Tell us about your current audiobook project.
We just wrapped up The First 20 Hours: How To Learn Anything… FAST by Josh Kaufman. We get to ride with Josh as he explores a few completely new skills, and the ups and downs are not only entertaining, they’re very educational. Listening to this book, you might be surprised at how your interests expand. After working on it with Josh, I found myself wanting to try things I’d never thought about before.
Of course, that’s one of the main benefits of being an audiobook producer: you get intimately exposed to some really great content! Especially when working with an author as productive and focused as Josh is. His stuff is so useful, so applicable, that just working on his projects has impacted my business in ways that go well beyond the act of recording them. And since this was Josh’s second turn at bat narrating himself, we were able to really settle in and enjoy ourselves
Tell us about yourself.
I have always wanted to inspire people, much the same way that I was inspired by the movies and music I experienced when I was young. So I started out in film production, but moved into music production because it was much easier to be independent in music. I started out producing albums for independent artists on small labels, and I’ve been doing that for over 20 years now.
After working on several small independent films, mostly documentaries, I was fortunate enough to be able to combine music production and post-production into an ongoing business and own my own studio. And now, my wife and I – we own the studio together, and are a team in the business – we get to work on really interesting projects with really interesting people from all over the country.
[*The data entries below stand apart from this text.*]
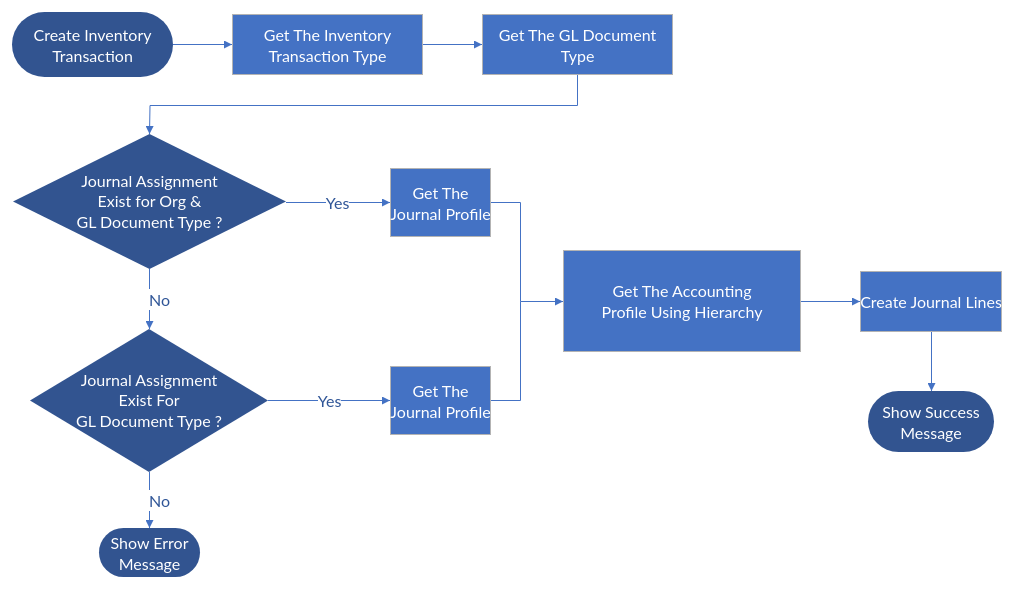
<!DOCTYPE html>
<html lang="en">
<head>
<meta charset="utf-8">
<title>Inventory transaction to journal lines</title>
<style>
:root {
  --paper: #ffffff;
  --step: #4472c4;
  --step-edge: #b3b3b3;
  --dark: #325490;
  --line: #4472c4;
  --label: #2f5597;
}
* { box-sizing: border-box; }
html, body { margin: 0; overflow: hidden; background: var(--paper); }
.flowchart {
  position: relative;
  width: 1014px;
  height: 589px;
  overflow: hidden;
  background: var(--paper);
  font: 16px/21px Lato, "Open Sans", sans-serif;
}
.connectors { position: absolute; inset: 0; display: block; }
.connectors .lines { fill: none; stroke: var(--line); stroke-width: 1; }
.connectors .arrowhead { fill: var(--line); }
.connectors .decisions { fill: var(--dark); }
.node {
  position: absolute;
  left: var(--x);
  top: var(--y);
  width: var(--w);
  height: var(--h);
  display: flex;
  align-items: center;
  justify-content: center;
  text-align: center;
  white-space: nowrap;
  color: #ffffff;
}
.step { background: var(--step); border: 1px solid var(--step-edge); }
.terminal { background: var(--dark); border-radius: 33px; }
.decision { line-height: 20.5px; }
.answer { color: var(--label); }
</style>
</head>
<body>
<main class="flowchart">
  <svg class="connectors" width="1014" height="589" viewBox="0 0 1014 589" aria-hidden="true">
    <defs>
      <marker id="arrow" class="arrowhead" viewBox="0 0 8 8" markerWidth="8" markerHeight="8" refX="8" refY="4" orient="auto" markerUnits="userSpaceOnUse">
        <polygon points="0,0 8,4 0,8"/>
      </marker>
    </defs>
    <g class="decisions">
      <polygon points="13,201.5 149.5,134 286,201.5 149.5,269"/>
      <polygon points="30,400.5 149,329 268,400.5 149,472"/>
    </g>
    <g class="lines">
      <path d="M173 44.5H232" marker-end="url(#arrow)"/>
      <path d="M423 44.5H482" marker-end="url(#arrow)"/>
      <path d="M577.5 74V105.5H150L149.5 134" marker-end="url(#arrow)"/>
      <path d="M286 202.5H326"/>
      <path d="M349 202.5H390" marker-end="url(#arrow)"/>
      <path d="M149.5 269V289"/>
      <path d="M149.5 310V329" marker-end="url(#arrow)"/>
      <path d="M268 400.5H318"/>
      <path d="M341 400.5H390" marker-end="url(#arrow)"/>
      <path d="M149.5 472V490"/>
      <path d="M149.5 511V528" marker-end="url(#arrow)"/>
      <path d="M490 202.5H520.5V301.5H563" marker-end="url(#arrow)"/>
      <path d="M490 400.5H520.5V301.5"/>
      <path d="M801 301.5H860" marker-end="url(#arrow)"/>
      <path d="M931.5 332V391" marker-end="url(#arrow)"/>
    </g>
  </svg>

  <div class="node terminal" style="--x:12px;--y:12px;--w:161px;--h:65px">Create Inventory<br>Transaction</div>
  <div class="node step" style="--x:232px;--y:14px;--w:191px;--h:61px">Get The Inventory<br>Transaction Type</div>
  <div class="node step" style="--x:482px;--y:14px;--w:191px;--h:61px">Get The GL Document<br>Type</div>

  <div class="node decision" style="--x:13px;--y:134px;--w:273px;--h:135px">Journal Assignment<br>Exist for Org &amp;<br>GL Document Type ?</div>
  <div class="node answer" style="--x:326px;--y:192px;--w:23px;--h:21px">Yes</div>
  <div class="node step" style="--x:390px;--y:168px;--w:101px;--h:69px">Get The<br>Journal Profile</div>
  <div class="node answer" style="--x:149px;--y:289px;--w:21px;--h:21px">No</div>

  <div class="node decision" style="--x:30px;--y:329px;--w:238px;--h:143px">Journal Assignment<br>Exist For<br>GL Document Type ?</div>
  <div class="node answer" style="--x:318px;--y:390px;--w:23px;--h:21px">Yes</div>
  <div class="node step" style="--x:390px;--y:366px;--w:101px;--h:69px">Get The<br>Journal Profile</div>
  <div class="node answer" style="--x:149px;--y:490px;--w:21px;--h:21px">No</div>
  <div class="node terminal" style="--x:99px;--y:528px;--w:101px;--h:49px">Show Error<br>Message</div>

  <div class="node step" style="--x:563px;--y:250px;--w:238px;--h:102px">Get The Accounting<br>Profile Using Hierarchy</div>
  <div class="node step" style="--x:860px;--y:271px;--w:142px;--h:61px">Create Journal Lines</div>
  <div class="node terminal" style="--x:868px;--y:391px;--w:126px;--h:61px">Show Success<br>Message</div>
</main>
</body>
</html>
That’s part of what is so exciting to us about ACX and the Audible model. It is truly empowering to authors who want to work independently, to produce and own their content. Even if authors are already partnered with a publisher, the ACX/Audible engine affords them great control over quality and the means of distribution. And that’s everything, in the digital era: getting as close as possible to your audience, with efficiency and a minimum of overhead.
After working on The Personal MBA, I knew that anything Josh Kaufman created was something I wanted to be involved in. Josh’s projects are very congruent with the whole reason I love what I do: both The Personal MBA and The First 20 Hours are about empowering people to be their best and to be successful without the huge institutional overhead we so often assume is necessary. We had built a rapport on the first project, so it was a no-brainer that we would work together again. I enjoy working with authors who narrate their own projects; I think you get a passion and immediacy that, sometimes, only the author can provide.
What advice do you have for authors who are considering having their titles made into audiobooks?
First and foremost: keep your rights! Audiobook rights are and should be separate from publishing; do what you can to keep control and as much ownership as possible.
Then think about what you want your audience’s experience to be. Put yourself in their shoes, and create an experience for them that really honors your intentions. Don’t just hand it off and let it be done by someone who isn’t invested in your vision. Passion matters.
Don’t be afraid to break rules or stand against convention; be creative. As a producer, I would say to an author the same thing I often say to songwriters: If it helps tell the story and make it more compelling, do it! If it takes away from the story or distracts, throw it out. The story is king. That’s why sometimes letting the author narrate their book works. It may not be as polished or smooth as a professional read, but there are some ideas that are stronger coming directly from the mind that made them.
What advice do you have for those new to audiobook narration/production?
For a narrator: Put some of your self into a project. It will come through, and you’ll end up attracting more projects that are similar in tone and intention. That may be a basic life principle, but it is uncannily literal in audiobook production, simply because the naked human voice always tells the truth, in spite of what you might want it to say. There’s just nowhere to hide.
How you feel about the project, about yourself, about what your cat did or your primary relationship that day – all that will come through. So do whatever you need to do to bring your best self to the booth.
For producers: God is in the details. I can’t stress this enough: details matter. Get the editing really clean. Fix every fade and every breath. Even minor technical glitches or inconsistencies register subconsciously in the sophisticated voice-recognition software in our heads. It will pull the listener out of suspension of disbelief and remind them that they’re listening to a recorded product. You don’t want that.
It’s also the producer’s job to help the talent bring their best selves and to find the project’s core. That’s a whole art in itself – maybe that’s a book on its own – but use common sense and always keep the big picture in mind.
Are you listening to any other audiobooks now? Which?
What’s your biggest takeaway from Aric’s interview? Tell us in the comments below!